>>>
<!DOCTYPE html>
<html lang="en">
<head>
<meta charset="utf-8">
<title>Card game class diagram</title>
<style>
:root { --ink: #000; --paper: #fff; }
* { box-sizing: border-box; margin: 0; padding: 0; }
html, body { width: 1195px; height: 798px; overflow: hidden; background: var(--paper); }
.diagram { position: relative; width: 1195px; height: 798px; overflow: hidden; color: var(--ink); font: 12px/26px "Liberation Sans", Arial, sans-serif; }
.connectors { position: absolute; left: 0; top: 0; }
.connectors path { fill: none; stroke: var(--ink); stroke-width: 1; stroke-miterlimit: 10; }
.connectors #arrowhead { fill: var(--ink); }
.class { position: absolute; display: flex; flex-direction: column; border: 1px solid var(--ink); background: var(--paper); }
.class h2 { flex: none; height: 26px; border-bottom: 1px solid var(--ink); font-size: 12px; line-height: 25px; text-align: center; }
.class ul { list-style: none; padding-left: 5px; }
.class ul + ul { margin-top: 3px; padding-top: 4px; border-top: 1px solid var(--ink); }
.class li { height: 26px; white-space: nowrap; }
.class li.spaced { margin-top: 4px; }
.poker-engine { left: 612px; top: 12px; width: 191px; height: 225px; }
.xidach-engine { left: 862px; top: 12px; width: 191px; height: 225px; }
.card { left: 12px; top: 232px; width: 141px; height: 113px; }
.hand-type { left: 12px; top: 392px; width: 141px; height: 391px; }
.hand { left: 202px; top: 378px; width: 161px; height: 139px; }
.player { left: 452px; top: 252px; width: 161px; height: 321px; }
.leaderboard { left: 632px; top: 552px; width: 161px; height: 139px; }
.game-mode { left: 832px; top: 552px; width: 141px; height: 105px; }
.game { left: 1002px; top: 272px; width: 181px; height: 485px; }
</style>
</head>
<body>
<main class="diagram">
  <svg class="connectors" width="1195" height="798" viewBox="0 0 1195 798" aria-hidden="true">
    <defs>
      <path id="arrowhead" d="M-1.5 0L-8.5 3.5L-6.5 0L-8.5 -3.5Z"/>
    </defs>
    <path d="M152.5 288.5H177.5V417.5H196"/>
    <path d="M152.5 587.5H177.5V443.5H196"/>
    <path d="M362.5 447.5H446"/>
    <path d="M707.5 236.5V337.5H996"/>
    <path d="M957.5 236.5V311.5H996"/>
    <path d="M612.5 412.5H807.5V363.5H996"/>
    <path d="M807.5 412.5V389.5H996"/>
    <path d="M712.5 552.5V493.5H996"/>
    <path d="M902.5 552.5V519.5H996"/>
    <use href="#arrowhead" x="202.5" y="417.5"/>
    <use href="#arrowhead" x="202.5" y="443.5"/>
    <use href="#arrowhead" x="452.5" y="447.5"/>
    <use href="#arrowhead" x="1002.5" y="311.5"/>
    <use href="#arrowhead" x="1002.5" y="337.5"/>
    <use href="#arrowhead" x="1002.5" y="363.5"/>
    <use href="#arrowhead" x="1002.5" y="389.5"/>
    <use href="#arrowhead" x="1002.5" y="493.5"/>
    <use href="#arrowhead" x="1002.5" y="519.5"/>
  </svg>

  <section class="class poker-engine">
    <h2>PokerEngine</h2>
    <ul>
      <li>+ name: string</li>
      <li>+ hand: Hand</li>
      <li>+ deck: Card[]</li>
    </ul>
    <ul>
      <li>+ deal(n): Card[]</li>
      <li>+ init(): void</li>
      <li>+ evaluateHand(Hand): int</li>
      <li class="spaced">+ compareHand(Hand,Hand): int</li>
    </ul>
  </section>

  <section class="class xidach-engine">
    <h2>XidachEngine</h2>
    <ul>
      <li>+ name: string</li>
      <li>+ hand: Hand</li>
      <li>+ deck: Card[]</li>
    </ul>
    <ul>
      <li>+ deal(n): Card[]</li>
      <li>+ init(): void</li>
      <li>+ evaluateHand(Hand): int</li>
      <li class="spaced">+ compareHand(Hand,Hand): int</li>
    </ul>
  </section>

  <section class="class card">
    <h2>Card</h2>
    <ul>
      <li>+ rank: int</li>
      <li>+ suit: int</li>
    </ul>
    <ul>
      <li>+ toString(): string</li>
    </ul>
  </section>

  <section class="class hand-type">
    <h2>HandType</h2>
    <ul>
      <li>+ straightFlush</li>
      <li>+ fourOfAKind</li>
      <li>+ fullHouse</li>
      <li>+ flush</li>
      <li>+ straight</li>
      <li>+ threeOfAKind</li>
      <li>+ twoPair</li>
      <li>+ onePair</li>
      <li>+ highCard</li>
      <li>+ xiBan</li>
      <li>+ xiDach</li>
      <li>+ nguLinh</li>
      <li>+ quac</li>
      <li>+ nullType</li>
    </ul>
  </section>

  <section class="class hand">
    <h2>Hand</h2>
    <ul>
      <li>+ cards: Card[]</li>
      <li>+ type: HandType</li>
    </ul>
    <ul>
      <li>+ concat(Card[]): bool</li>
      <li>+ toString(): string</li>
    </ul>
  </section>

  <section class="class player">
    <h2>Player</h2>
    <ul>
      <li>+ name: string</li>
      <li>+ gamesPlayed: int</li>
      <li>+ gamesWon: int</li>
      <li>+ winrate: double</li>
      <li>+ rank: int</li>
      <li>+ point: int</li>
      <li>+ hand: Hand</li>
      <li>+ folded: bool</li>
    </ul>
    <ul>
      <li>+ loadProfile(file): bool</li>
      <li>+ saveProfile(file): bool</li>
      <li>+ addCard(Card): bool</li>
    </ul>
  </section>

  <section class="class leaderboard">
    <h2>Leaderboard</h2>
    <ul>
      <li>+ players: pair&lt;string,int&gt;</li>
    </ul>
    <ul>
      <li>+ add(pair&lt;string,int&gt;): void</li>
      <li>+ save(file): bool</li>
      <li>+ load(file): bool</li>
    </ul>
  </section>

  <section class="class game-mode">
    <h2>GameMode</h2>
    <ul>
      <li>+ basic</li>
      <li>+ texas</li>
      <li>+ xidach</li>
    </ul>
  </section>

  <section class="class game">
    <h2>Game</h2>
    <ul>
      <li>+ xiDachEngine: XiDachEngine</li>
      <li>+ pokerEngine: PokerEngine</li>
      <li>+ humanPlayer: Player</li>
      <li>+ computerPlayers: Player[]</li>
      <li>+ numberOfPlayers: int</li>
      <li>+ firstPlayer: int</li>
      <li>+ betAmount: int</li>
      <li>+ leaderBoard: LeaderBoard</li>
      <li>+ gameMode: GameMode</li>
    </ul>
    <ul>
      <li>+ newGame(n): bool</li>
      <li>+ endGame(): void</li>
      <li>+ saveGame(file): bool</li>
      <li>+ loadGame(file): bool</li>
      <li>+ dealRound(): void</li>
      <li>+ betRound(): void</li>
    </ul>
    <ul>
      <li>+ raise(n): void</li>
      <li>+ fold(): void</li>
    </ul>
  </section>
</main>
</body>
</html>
<<<
▸ **WHAT TO DO**: Every record above needs to be repeated word for word.

▸ **OUTPUT FOR THIS TASK**:
<!DOCTYPE html>
<html lang="en">
<head>
<meta charset="utf-8">
<title>Card game class diagram</title>
<style>
:root { --ink: #000; --paper: #fff; }
* { box-sizing: border-box; margin: 0; padding: 0; }
html, body { width: 1195px; height: 798px; overflow: hidden; background: var(--paper); }
.diagram { position: relative; width: 1195px; height: 798px; overflow: hidden; color: var(--ink); font: 12px/26px "Liberation Sans", Arial, sans-serif; }
.connectors { position: absolute; left: 0; top: 0; }
.connectors path { fill: none; stroke: var(--ink); stroke-width: 1; stroke-miterlimit: 10; }
.connectors #arrowhead { fill: var(--ink); }
.class { position: absolute; display: flex; flex-direction: column; border: 1px solid var(--ink); background: var(--paper); }
.class h2 { flex: none; height: 26px; border-bottom: 1px solid var(--ink); font-size: 12px; line-height: 25px; text-align: center; }
.class ul { list-style: none; padding-left: 5px; }
.class ul + ul { margin-top: 3px; padding-top: 4px; border-top: 1px solid var(--ink); }
.class li { height: 26px; white-space: nowrap; }
.class li.spaced { margin-top: 4px; }
.poker-engine { left: 612px; top: 12px; width: 191px; height: 225px; }
.xidach-engine { left: 862px; top: 12px; width: 191px; height: 225px; }
.card { left: 12px; top: 232px; width: 141px; height: 113px; }
.hand-type { left: 12px; top: 392px; width: 141px; height: 391px; }
.hand { left: 202px; top: 378px; width: 161px; height: 139px; }
.player { left: 452px; top: 252px; width: 161px; height: 321px; }
.leaderboard { left: 632px; top: 552px; width: 161px; height: 139px; }
.game-mode { left: 832px; top: 552px; width: 141px; height: 105px; }
.game { left: 1002px; top: 272px; width: 181px; height: 485px; }
</style>
</head>
<body>
<main class="diagram">
  <svg class="connectors" width="1195" height="798" viewBox="0 0 1195 798" aria-hidden="true">
    <defs>
      <path id="arrowhead" d="M-1.5 0L-8.5 3.5L-6.5 0L-8.5 -3.5Z"/>
    </defs>
    <path d="M152.5 288.5H177.5V417.5H196"/>
    <path d="M152.5 587.5H177.5V443.5H196"/>
    <path d="M362.5 447.5H446"/>
    <path d="M707.5 236.5V337.5H996"/>
    <path d="M957.5 236.5V311.5H996"/>
    <path d="M612.5 412.5H807.5V363.5H996"/>
    <path d="M807.5 412.5V389.5H996"/>
    <path d="M712.5 552.5V493.5H996"/>
    <path d="M902.5 552.5V519.5H996"/>
    <use href="#arrowhead" x="202.5" y="417.5"/>
    <use href="#arrowhead" x="202.5" y="443.5"/>
    <use href="#arrowhead" x="452.5" y="447.5"/>
    <use href="#arrowhead" x="1002.5" y="311.5"/>
    <use href="#arrowhead" x="1002.5" y="337.5"/>
    <use href="#arrowhead" x="1002.5" y="363.5"/>
    <use href="#arrowhead" x="1002.5" y="389.5"/>
    <use href="#arrowhead" x="1002.5" y="493.5"/>
    <use href="#arrowhead" x="1002.5" y="519.5"/>
  </svg>

  <section class="class poker-engine">
    <h2>PokerEngine</h2>
    <ul>
      <li>+ name: string</li>
      <li>+ hand: Hand</li>
      <li>+ deck: Card[]</li>
    </ul>
    <ul>
      <li>+ deal(n): Card[]</li>
      <li>+ init(): void</li>
      <li>+ evaluateHand(Hand): int</li>
      <li class="spaced">+ compareHand(Hand,Hand): int</li>
    </ul>
  </section>

  <section class="class xidach-engine">
    <h2>XidachEngine</h2>
    <ul>
      <li>+ name: string</li>
      <li>+ hand: Hand</li>
      <li>+ deck: Card[]</li>
    </ul>
    <ul>
      <li>+ deal(n): Card[]</li>
      <li>+ init(): void</li>
      <li>+ evaluateHand(Hand): int</li>
      <li class="spaced">+ compareHand(Hand,Hand): int</li>
    </ul>
  </section>

  <section class="class card">
    <h2>Card</h2>
    <ul>
      <li>+ rank: int</li>
      <li>+ suit: int</li>
    </ul>
    <ul>
      <li>+ toString(): string</li>
    </ul>
  </section>

  <section class="class hand-type">
    <h2>HandType</h2>
    <ul>
      <li>+ straightFlush</li>
      <li>+ fourOfAKind</li>
      <li>+ fullHouse</li>
      <li>+ flush</li>
      <li>+ straight</li>
      <li>+ threeOfAKind</li>
      <li>+ twoPair</li>
      <li>+ onePair</li>
      <li>+ highCard</li>
      <li>+ xiBan</li>
      <li>+ xiDach</li>
      <li>+ nguLinh</li>
      <li>+ quac</li>
      <li>+ nullType</li>
    </ul>
  </section>

  <section class="class hand">
    <h2>Hand</h2>
    <ul>
      <li>+ cards: Card[]</li>
      <li>+ type: HandType</li>
    </ul>
    <ul>
      <li>+ concat(Card[]): bool</li>
      <li>+ toString(): string</li>
    </ul>
  </section>

  <section class="class player">
    <h2>Player</h2>
    <ul>
      <li>+ name: string</li>
      <li>+ gamesPlayed: int</li>
      <li>+ gamesWon: int</li>
      <li>+ winrate: double</li>
      <li>+ rank: int</li>
      <li>+ point: int</li>
      <li>+ hand: Hand</li>
      <li>+ folded: bool</li>
    </ul>
    <ul>
      <li>+ loadProfile(file): bool</li>
      <li>+ saveProfile(file): bool</li>
      <li>+ addCard(Card): bool</li>
    </ul>
  </section>

  <section class="class leaderboard">
    <h2>Leaderboard</h2>
    <ul>
      <li>+ players: pair&lt;string,int&gt;</li>
    </ul>
    <ul>
      <li>+ add(pair&lt;string,int&gt;): void</li>
      <li>+ save(file): bool</li>
      <li>+ load(file): bool</li>
    </ul>
  </section>

  <section class="class game-mode">
    <h2>GameMode</h2>
    <ul>
      <li>+ basic</li>
      <li>+ texas</li>
      <li>+ xidach</li>
    </ul>
  </section>

  <section class="class game">
    <h2>Game</h2>
    <ul>
      <li>+ xiDachEngine: XiDachEngine</li>
      <li>+ pokerEngine: PokerEngine</li>
      <li>+ humanPlayer: Player</li>
      <li>+ computerPlayers: Player[]</li>
      <li>+ numberOfPlayers: int</li>
      <li>+ firstPlayer: int</li>
      <li>+ betAmount: int</li>
      <li>+ leaderBoard: LeaderBoard</li>
      <li>+ gameMode: GameMode</li>
    </ul>
    <ul>
      <li>+ newGame(n): bool</li>
      <li>+ endGame(): void</li>
      <li>+ saveGame(file): bool</li>
      <li>+ loadGame(file): bool</li>
      <li>+ dealRound(): void</li>
      <li>+ betRound(): void</li>
    </ul>
    <ul>
      <li>+ raise(n): void</li>
      <li>+ fold(): void</li>
    </ul>
  </section>
</main>
</body>
</html>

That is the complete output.